Task objective
Select every line below containing the word "Liberation".

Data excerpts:
- Opening Delimiter -

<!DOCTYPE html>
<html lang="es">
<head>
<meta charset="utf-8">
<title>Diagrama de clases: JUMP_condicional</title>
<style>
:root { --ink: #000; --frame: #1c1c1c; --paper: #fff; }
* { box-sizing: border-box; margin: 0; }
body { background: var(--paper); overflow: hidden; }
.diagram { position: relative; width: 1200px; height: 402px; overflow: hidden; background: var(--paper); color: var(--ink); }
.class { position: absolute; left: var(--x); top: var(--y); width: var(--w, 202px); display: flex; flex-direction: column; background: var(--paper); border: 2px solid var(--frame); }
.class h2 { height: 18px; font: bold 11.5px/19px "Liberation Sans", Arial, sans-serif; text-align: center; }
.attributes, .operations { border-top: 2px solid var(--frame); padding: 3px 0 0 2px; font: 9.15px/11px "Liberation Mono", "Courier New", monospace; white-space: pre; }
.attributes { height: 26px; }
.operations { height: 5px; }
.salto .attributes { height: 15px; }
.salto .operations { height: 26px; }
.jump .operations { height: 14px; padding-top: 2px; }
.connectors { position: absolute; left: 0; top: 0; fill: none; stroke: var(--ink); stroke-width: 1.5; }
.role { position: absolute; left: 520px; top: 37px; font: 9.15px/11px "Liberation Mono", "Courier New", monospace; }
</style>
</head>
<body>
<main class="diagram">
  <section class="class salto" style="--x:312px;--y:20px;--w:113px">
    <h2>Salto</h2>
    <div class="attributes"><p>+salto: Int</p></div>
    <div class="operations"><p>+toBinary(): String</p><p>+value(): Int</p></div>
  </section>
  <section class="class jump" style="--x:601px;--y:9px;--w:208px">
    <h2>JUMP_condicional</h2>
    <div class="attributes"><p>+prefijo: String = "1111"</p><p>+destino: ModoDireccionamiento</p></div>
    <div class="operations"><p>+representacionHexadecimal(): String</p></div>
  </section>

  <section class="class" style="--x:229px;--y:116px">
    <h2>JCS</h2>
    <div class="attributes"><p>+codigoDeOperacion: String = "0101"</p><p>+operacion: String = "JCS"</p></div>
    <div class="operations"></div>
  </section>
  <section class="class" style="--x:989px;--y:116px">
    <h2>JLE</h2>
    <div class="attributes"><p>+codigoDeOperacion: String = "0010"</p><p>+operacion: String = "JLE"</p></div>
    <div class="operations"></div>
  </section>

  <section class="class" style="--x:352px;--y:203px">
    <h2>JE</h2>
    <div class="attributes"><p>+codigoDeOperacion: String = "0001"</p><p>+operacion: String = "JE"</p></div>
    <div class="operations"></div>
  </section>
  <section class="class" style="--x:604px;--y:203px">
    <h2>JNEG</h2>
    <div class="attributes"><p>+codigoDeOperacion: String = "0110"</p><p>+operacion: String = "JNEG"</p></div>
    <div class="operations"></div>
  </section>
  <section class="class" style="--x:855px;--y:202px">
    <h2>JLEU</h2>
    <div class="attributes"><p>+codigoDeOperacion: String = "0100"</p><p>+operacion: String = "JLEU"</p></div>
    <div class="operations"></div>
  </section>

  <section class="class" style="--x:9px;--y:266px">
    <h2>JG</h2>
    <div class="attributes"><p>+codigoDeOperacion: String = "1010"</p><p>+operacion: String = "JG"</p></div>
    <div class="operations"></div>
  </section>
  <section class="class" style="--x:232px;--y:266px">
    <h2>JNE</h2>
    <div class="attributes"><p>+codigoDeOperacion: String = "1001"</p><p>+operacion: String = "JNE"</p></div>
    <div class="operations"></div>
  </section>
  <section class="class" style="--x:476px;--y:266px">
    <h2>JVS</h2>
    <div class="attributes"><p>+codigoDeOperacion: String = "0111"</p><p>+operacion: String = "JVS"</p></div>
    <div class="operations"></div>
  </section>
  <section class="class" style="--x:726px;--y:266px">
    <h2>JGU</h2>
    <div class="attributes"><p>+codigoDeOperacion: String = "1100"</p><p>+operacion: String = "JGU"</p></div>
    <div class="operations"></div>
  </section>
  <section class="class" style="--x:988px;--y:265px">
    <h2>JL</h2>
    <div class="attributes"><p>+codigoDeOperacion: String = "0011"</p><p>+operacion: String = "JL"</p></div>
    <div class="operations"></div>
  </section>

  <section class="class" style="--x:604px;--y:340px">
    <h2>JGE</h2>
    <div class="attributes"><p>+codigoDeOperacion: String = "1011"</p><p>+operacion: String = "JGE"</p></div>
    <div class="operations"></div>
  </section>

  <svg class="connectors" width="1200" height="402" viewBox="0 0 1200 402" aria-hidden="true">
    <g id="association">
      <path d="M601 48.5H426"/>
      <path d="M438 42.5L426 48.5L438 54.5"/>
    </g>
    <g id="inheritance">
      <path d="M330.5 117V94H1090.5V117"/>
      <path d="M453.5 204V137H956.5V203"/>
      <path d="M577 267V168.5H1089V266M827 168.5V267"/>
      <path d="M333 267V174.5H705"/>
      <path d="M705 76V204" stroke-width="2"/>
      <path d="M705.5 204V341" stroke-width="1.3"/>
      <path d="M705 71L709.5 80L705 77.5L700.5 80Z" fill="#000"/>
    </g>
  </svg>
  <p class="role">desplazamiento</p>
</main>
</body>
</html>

- Closing Delimiter -

Answer to this problem
.class h2 { height: 18px; font: bold 11.5px/19px "Liberation Sans", Arial, sans-serif; text-align: center; }
.attributes, .operations { border-top: 2px solid var(--frame); padding: 3px 0 0 2px; font: 9.15px/11px "Liberation Mono", "Courier New", monospace; white-space: pre; }
.role { position: absolute; left: 520px; top: 37px; font: 9.15px/11px "Liberation Mono", "Courier New", monospace; }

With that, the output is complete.